Business groups from around New York state want to bring what they describe as a more “thoughtful and practical” approach to the climate transition, so they’re supporting several statewide information campaigns designed to educate the public. 

According to Paul Zuber, the Business Council of New York State’s executive vice president, the campaign is supported by a diverse coalition of groups, including local chambers of commerce and transportation organizations. 

“There’s a common theme of, how do we pay for this?” he told Capital Tonight. “I think what kind of gets lost in the discussion of the campaign is, people hear us and say, ‘well the business groups are running a campaign regarding the [Climate Leadership and Community Protection Act] (CLCPA). They must want to get rid of wind and solar. But that’s not true.”

According to the press release announcing the campaign, the Business Council has three primary concerns: 

  • Higher energy prices whose impacts would ripple through the state’s economy
  • Reduced reliability of the state’s energy grid that would affect homes, institutions, and businesses
  • Adverse impacts on the state’s overall economic climate that may discourage new investments and job growth

In response, Liz Moran, the New York policy advocate for Earthjustice, sent the following statement to Capital Tonight:

“The Business Council is acting against its own interest by trying to delay climate progress. Only three days after they announced their million-dollar ad campaign, New York City flooded, yet again. Instead of fighting the progress we desperately need, we need to pass strong climate policy like the NY HEAT Act and Green Transit Green Jobs. This will invigorate our economy, create new jobs, save New Yorkers money, and prevent future suffering.”

Zuber disagreed with Moran’s assertions.

“My response is that this campaign is about educating the public about the cost and the issues surrounding the CLCPA. That’s all it’s about,” he said. 

Zuber cited a “perfect example” of why the campaign is needed: Gov. Kathy Hochul’s decision to try to recalculate the greenhouse gas emission methodology during budget negotiations.

“Her own advisers said that it was going to increase gas and energy prices,” Zuber said. 

But Robert W. Howarth, Ph.D., the David R. Atkinson professor of ecology and environmental biology at Cornell University and a member of the Climate Action Council, told Capital Tonight that the Scoping Plan to implement the CLCPA will lead to precisely the outcomes the Business Council should be hoping for: 

  • Less volatile, more predictable, and lower energy prices
  • Greater grid reliability and resilience in energy systems
  • Improved public health
  • An increase in quality jobs, which will be a great boon to the economy and citizens of the state of New York

“The faster we work to implement the plan, the better in terms of all of these issues. The costs of inaction far exceed the costs of making these changes,” Howarth said. 

But regarding reliability, Zuber points to a report by the New York Independent System Operator (NYISO) which predicts that if more renewables don’t come online before fossil fuel power plants are decommissioned, there could be an electricity reliability issue in the New York City area by 2025.

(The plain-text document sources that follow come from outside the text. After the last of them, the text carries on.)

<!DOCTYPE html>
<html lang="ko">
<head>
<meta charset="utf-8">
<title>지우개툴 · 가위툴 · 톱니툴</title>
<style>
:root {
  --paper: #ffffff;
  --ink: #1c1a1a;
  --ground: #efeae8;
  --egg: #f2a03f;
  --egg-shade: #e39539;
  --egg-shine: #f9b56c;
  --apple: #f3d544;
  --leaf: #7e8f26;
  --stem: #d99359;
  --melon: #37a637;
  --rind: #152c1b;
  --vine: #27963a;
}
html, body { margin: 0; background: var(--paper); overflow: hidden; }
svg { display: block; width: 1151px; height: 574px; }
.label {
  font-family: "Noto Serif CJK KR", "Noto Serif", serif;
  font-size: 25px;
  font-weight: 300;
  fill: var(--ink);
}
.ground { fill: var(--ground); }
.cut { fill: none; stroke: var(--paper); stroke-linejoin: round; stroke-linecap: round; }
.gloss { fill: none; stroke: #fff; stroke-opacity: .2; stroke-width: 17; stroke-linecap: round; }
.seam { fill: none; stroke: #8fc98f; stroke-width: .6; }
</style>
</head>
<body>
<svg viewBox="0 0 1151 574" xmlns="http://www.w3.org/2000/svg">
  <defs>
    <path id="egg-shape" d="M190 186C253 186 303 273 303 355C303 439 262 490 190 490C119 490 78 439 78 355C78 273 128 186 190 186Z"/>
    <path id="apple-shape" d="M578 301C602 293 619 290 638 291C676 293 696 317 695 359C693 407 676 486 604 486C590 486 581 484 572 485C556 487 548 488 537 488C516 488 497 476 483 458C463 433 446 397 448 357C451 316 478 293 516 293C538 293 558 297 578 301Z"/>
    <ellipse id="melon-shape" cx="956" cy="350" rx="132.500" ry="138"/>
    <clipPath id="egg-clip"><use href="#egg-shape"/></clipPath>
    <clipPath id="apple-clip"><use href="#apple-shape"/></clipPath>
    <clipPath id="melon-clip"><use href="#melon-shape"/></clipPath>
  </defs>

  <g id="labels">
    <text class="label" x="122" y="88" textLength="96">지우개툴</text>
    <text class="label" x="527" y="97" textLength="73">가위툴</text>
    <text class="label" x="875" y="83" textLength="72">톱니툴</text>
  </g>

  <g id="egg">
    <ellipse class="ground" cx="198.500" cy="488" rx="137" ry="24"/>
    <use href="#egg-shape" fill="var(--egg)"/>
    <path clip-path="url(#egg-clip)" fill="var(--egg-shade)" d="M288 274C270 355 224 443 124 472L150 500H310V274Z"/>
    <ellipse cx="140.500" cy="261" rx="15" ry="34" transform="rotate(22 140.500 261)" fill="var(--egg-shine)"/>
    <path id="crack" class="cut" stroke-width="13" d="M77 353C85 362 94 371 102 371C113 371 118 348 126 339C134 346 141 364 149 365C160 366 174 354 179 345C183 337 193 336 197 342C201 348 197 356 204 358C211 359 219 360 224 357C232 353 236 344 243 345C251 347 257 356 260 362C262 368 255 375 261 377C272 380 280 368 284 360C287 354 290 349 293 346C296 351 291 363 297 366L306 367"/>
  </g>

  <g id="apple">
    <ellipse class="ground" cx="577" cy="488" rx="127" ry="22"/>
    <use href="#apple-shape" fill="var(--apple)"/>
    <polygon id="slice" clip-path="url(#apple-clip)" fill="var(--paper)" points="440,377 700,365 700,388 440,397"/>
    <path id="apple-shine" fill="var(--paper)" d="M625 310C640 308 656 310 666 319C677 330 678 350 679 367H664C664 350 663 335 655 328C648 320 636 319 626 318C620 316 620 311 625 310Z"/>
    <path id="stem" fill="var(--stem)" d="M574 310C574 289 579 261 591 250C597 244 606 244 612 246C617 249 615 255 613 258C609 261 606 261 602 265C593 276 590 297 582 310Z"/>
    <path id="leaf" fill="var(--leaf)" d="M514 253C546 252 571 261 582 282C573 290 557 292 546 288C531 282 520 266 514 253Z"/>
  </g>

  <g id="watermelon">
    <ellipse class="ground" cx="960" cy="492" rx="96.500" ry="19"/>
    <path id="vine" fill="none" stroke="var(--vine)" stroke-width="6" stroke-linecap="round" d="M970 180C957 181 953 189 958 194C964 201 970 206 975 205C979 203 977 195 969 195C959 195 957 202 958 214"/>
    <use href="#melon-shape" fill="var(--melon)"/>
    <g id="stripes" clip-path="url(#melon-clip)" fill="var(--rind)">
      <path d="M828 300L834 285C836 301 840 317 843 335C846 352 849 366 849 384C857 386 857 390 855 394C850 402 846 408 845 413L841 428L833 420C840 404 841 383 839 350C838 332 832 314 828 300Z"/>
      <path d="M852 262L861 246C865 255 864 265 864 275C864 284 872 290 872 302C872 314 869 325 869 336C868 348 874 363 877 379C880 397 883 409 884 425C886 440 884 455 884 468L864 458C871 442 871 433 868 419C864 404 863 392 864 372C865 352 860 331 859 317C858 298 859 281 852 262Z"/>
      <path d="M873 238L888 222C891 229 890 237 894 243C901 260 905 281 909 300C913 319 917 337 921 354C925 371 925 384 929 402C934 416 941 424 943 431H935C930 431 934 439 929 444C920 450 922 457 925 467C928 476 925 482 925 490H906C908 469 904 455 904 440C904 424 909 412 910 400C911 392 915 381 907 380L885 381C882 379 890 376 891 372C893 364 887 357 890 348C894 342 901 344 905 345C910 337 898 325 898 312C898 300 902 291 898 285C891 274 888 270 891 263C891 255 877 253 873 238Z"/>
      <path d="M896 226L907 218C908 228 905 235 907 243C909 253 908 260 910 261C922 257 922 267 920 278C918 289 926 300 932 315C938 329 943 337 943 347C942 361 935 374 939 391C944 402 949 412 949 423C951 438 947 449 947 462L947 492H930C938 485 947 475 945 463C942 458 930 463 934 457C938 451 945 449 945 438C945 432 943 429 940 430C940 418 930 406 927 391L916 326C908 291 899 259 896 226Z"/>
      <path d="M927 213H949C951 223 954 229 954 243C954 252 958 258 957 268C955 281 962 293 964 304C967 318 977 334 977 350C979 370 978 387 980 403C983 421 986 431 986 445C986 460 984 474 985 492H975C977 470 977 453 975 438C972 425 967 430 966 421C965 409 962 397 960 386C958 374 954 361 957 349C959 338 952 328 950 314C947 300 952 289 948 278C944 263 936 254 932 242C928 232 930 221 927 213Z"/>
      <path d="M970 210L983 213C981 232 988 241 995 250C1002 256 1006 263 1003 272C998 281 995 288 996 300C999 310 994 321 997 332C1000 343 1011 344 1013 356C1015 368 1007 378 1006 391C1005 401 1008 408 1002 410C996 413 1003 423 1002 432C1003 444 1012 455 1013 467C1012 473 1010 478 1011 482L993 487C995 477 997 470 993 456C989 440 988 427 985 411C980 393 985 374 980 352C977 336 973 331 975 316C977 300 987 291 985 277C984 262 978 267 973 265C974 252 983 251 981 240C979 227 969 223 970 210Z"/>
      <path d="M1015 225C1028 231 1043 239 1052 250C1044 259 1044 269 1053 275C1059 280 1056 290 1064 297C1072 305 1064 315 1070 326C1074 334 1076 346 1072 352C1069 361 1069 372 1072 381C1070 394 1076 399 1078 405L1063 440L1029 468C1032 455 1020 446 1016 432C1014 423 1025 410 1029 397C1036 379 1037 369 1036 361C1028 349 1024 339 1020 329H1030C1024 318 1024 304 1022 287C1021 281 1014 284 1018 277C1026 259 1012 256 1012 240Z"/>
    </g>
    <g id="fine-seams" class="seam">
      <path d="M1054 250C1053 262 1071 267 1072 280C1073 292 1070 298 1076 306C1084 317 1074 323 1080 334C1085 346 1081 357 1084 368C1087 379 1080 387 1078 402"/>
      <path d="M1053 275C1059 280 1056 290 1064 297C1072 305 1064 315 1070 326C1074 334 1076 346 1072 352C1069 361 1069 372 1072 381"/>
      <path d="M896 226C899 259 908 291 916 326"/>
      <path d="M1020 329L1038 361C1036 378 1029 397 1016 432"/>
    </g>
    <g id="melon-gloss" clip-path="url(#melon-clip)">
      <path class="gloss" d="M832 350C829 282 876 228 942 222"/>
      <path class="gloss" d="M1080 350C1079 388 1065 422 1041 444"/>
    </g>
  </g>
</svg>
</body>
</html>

“We believe that there’s a way to kind of do this that will foster the growth of renewables, will allow other forms of energy be utilized, and we also think it’s important that somebody has to start talking to the public about the issues surrounding the CLCPA,” Zuber said.